The Trentham Historical Society have published local history booklets including 'Take a Walk Around Trentham'. These are available at the news agency and the Information Centre at the old railway station.
Walk the Old Railway Line
The Domino Trail is an easy eight kilometre walk that follows the old railway line from the Trentham heritage listed railway station (no longer in use) into the Wombat Forest. The trail loops around and returns to the station, or you can continue on to Lyonville along the old railway route. This is great for cyclists as well. There is a great pub their called Radio Spings Hotel, which claims to be the centre of the universe and I do believe it is.
Most falls in Victoria are mere trickles. Trentham Falls on the other hand is the highest single drop in the state so you can be assured of plenty of splash as they plummet 32 metres over the basalt cliffs. Quite a sight.

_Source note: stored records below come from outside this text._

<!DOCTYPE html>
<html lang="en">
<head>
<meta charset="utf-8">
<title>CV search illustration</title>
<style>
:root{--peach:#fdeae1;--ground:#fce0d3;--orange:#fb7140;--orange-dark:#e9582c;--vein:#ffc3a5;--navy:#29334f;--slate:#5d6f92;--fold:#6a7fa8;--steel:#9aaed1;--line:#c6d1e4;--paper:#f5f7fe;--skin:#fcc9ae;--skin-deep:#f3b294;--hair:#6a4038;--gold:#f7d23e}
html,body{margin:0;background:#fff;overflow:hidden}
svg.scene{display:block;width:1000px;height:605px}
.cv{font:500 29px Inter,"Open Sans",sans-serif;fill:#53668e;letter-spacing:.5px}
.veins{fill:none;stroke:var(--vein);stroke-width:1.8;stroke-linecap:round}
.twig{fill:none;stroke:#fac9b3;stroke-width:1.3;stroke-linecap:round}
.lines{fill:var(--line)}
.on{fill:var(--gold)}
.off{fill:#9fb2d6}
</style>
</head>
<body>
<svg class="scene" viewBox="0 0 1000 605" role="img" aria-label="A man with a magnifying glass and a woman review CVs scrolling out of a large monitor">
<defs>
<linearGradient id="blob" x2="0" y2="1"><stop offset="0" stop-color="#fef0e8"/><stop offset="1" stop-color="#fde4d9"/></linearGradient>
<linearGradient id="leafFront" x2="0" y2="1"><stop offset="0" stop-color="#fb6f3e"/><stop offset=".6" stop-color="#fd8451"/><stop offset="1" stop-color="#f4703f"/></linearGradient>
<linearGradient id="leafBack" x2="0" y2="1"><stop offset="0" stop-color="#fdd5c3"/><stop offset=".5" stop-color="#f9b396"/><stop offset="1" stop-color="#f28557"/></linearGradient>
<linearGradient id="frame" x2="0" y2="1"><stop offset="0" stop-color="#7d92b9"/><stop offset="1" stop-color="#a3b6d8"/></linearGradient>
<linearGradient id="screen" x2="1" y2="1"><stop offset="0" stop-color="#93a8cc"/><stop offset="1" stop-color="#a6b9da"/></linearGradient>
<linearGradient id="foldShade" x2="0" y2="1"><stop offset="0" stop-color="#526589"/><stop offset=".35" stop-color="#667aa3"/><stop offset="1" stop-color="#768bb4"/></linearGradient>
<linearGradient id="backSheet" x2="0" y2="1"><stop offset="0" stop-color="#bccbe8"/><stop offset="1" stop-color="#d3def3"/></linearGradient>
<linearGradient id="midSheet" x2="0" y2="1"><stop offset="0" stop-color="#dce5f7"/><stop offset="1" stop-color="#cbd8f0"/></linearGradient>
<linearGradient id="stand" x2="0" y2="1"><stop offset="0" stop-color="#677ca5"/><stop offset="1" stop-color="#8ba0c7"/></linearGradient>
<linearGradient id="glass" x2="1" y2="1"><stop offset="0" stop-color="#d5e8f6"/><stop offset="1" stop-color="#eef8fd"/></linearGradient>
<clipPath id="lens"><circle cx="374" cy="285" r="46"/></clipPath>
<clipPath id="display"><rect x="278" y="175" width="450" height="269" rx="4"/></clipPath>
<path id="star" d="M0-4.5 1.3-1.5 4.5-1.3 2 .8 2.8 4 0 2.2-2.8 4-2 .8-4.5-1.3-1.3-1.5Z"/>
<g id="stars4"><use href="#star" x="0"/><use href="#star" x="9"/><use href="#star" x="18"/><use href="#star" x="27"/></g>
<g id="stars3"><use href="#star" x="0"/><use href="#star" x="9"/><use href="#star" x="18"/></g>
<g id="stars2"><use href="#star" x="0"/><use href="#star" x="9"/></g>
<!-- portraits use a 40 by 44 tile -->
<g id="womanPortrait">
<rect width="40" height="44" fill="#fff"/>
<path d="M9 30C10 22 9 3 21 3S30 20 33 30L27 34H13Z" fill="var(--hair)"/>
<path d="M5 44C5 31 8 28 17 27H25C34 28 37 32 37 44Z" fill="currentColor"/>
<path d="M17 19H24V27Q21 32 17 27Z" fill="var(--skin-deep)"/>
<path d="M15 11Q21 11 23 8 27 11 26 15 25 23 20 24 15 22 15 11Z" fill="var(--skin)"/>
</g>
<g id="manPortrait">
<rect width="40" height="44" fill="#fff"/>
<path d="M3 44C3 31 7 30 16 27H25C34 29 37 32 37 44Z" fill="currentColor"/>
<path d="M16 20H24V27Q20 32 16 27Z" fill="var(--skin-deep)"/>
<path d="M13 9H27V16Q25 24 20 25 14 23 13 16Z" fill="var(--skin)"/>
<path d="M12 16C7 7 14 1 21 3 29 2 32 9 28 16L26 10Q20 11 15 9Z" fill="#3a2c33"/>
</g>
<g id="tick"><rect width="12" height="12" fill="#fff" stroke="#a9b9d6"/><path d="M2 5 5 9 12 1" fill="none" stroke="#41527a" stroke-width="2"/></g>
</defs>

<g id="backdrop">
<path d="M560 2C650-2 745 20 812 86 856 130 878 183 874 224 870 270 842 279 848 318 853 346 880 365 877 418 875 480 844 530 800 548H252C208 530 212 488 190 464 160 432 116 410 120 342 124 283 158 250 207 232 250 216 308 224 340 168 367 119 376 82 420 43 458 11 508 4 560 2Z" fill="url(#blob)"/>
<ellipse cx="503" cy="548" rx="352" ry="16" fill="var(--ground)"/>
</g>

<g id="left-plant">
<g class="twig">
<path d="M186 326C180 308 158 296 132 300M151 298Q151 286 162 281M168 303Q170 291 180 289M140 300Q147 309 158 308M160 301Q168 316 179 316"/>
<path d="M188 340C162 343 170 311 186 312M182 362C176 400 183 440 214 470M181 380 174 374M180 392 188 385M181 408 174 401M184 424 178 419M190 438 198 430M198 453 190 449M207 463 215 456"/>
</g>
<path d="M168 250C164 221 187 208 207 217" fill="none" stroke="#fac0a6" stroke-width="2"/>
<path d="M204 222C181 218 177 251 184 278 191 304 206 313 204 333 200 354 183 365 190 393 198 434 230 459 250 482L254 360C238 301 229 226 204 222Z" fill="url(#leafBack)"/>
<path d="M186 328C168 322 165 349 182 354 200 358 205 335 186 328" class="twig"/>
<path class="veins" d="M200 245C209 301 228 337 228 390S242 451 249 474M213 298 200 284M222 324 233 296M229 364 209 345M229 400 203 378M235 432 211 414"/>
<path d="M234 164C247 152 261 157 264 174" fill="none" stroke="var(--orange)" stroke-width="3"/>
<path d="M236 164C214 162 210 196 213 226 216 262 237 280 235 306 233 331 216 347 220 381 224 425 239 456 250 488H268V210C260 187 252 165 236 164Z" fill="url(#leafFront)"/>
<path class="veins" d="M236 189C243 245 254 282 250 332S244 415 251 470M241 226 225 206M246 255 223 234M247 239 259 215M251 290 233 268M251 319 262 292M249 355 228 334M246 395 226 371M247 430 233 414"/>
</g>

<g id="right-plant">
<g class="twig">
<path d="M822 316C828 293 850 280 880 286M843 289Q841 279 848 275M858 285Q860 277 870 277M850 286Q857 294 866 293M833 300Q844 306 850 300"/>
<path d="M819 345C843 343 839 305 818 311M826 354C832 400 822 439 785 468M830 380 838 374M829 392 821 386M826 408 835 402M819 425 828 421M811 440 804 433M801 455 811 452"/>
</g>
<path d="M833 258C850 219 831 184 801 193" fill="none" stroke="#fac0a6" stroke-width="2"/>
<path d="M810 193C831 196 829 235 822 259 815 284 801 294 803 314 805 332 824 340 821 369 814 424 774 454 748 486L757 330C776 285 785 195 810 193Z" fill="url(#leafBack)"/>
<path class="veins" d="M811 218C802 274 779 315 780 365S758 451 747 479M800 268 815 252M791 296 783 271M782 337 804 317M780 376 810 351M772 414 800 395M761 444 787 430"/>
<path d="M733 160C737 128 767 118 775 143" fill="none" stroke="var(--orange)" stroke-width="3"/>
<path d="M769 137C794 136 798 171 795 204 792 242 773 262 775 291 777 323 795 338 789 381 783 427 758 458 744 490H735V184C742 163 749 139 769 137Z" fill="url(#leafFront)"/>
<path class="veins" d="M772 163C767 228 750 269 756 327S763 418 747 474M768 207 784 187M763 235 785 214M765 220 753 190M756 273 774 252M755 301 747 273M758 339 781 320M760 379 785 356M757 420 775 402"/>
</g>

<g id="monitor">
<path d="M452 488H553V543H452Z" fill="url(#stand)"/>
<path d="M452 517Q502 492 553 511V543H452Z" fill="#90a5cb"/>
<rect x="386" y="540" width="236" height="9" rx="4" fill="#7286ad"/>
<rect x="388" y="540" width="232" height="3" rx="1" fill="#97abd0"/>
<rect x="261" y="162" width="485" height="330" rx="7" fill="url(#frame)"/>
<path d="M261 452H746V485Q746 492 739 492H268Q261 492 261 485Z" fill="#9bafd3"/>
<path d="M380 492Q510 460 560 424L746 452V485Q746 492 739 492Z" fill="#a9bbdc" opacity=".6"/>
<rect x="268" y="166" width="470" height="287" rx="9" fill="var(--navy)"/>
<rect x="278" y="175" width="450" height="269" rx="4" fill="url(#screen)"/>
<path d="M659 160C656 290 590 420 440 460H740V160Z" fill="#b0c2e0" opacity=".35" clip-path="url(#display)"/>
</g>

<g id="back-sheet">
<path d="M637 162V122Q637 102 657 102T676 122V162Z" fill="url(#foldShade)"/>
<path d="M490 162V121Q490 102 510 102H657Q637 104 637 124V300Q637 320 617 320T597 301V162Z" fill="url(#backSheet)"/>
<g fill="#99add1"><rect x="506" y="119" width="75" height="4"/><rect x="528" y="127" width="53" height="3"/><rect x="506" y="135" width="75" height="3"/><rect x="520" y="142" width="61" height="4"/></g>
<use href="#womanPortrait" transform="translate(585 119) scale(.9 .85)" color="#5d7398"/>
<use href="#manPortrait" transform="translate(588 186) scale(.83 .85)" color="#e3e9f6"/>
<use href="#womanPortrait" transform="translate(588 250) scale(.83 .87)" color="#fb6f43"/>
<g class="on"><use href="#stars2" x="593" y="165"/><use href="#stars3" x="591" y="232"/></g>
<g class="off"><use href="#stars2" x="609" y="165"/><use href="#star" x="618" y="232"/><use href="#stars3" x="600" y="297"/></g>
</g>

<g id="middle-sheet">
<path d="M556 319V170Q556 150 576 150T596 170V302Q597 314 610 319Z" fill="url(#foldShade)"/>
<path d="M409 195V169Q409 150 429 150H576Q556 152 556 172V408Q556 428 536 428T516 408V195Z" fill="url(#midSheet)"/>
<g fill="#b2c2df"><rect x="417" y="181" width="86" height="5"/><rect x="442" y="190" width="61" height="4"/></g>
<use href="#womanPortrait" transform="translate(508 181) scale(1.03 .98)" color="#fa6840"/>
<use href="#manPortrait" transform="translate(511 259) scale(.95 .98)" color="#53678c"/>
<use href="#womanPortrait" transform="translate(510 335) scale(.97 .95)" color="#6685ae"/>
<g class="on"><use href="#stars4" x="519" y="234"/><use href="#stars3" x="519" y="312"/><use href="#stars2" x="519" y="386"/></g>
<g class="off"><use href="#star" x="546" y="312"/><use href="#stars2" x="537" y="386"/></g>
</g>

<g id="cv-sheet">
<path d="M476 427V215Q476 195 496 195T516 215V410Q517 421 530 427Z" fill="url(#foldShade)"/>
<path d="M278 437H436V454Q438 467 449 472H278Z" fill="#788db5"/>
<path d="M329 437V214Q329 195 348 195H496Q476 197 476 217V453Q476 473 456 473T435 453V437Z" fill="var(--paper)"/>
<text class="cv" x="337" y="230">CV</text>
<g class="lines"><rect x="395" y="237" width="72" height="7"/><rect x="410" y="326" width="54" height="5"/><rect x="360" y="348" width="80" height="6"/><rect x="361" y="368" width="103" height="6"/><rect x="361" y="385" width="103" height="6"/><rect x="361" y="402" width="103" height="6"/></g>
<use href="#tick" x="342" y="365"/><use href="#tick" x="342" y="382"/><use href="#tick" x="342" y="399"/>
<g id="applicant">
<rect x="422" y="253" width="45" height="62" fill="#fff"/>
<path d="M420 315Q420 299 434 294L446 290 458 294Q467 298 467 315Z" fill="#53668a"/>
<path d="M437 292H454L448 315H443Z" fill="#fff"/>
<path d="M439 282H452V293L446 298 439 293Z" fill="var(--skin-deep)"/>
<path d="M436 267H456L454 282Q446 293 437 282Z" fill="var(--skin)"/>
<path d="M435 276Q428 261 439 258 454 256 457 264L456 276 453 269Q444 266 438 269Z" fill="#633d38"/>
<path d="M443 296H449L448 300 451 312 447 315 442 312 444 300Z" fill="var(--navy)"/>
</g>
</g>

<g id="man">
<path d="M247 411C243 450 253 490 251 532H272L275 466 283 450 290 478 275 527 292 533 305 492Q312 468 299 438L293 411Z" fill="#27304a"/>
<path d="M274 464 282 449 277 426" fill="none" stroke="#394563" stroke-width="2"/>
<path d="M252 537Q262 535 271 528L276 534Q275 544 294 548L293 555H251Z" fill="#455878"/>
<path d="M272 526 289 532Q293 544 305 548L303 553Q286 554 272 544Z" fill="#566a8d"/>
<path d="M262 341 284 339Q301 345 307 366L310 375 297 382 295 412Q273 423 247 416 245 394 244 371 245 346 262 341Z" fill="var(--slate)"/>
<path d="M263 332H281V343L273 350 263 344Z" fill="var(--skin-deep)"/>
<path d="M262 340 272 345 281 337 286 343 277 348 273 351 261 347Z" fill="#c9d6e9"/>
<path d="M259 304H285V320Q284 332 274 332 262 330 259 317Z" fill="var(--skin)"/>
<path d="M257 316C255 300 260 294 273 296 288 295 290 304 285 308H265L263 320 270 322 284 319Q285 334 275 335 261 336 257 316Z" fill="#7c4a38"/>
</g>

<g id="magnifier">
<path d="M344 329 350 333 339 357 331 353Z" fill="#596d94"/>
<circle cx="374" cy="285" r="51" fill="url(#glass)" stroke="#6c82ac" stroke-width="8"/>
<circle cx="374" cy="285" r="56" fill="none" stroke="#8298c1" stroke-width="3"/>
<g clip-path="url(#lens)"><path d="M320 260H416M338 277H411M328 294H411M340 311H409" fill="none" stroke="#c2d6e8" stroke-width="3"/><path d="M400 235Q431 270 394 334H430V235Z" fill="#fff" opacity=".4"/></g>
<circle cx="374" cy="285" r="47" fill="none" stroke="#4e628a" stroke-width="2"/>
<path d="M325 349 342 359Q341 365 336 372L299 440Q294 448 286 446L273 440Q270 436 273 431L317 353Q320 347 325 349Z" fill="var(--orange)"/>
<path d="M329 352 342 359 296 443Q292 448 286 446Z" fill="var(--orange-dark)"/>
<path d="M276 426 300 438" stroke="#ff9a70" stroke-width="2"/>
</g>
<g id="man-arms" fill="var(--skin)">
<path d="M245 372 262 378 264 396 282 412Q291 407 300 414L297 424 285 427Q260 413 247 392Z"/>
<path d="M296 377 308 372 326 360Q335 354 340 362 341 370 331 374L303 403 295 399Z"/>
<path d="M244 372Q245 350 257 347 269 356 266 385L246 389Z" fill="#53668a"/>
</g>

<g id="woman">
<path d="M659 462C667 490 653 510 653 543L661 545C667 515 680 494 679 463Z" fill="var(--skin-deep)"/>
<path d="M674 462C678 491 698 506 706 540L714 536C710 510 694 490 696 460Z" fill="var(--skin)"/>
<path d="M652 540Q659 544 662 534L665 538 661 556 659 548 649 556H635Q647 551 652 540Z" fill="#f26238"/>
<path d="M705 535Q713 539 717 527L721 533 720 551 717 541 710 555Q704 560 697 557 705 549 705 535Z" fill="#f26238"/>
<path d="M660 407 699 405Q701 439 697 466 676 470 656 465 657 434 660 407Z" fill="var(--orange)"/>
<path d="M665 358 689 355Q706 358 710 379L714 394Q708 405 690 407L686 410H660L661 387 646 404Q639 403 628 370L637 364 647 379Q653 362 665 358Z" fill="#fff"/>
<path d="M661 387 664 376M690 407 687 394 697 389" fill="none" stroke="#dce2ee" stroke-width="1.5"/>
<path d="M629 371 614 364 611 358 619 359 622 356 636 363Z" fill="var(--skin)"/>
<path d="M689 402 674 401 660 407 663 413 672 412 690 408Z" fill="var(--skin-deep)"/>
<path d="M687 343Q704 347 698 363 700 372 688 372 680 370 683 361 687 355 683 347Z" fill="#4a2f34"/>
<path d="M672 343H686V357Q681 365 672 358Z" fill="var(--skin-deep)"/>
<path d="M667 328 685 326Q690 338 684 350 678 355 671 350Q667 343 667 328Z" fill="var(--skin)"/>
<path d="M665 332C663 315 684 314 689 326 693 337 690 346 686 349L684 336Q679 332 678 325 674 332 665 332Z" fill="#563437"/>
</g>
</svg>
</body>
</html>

The main drag is an eclectic mix of great restaurants, vintage stores and cafes. In and just off the main street, you will find all kinds of boutique shops, crafts, antique shops, and artisan galleries. Annie Smithers' new cafe du Fermier serves French farmhouse cuisine. There is the Cosmopolitan Hotel, which was damaged in 2005 by fire, that they are doing up beautifully, starting with a new bar in the old stables. They also offer free live music on Sunday afternoons
Chaplins at the Muse is worth a visit not only for the great coffee but for the local tasting plate which includes chorizo sausage, proscuitto, Meredith's goat's cheese, red chilli jam, home made pickled artichokes and RedBeard sourdough bread.
It sets you up for the local produce market so you know what foodstuffs to buy
Visit a market
Trentham has three different markets On the third Saturday of each month there is a craft market at the station where they sell all kinds of creative stuff including garden ornaments, soaps, handknits, wooden toys, kids clothes, and scatter cushions. This is aptly called Trenthamade. Also on the thirrd Saturday of every month, you'll find local and organic produce at the Farmer's Market such as dairy and goat's cheeses, eggs, preserves, olive products, fruit and locally brewed beer. A Trash & Treasure market operates on the fourth Sunday of the month.
Plenty to do, plenty to chew and only an hour from the city.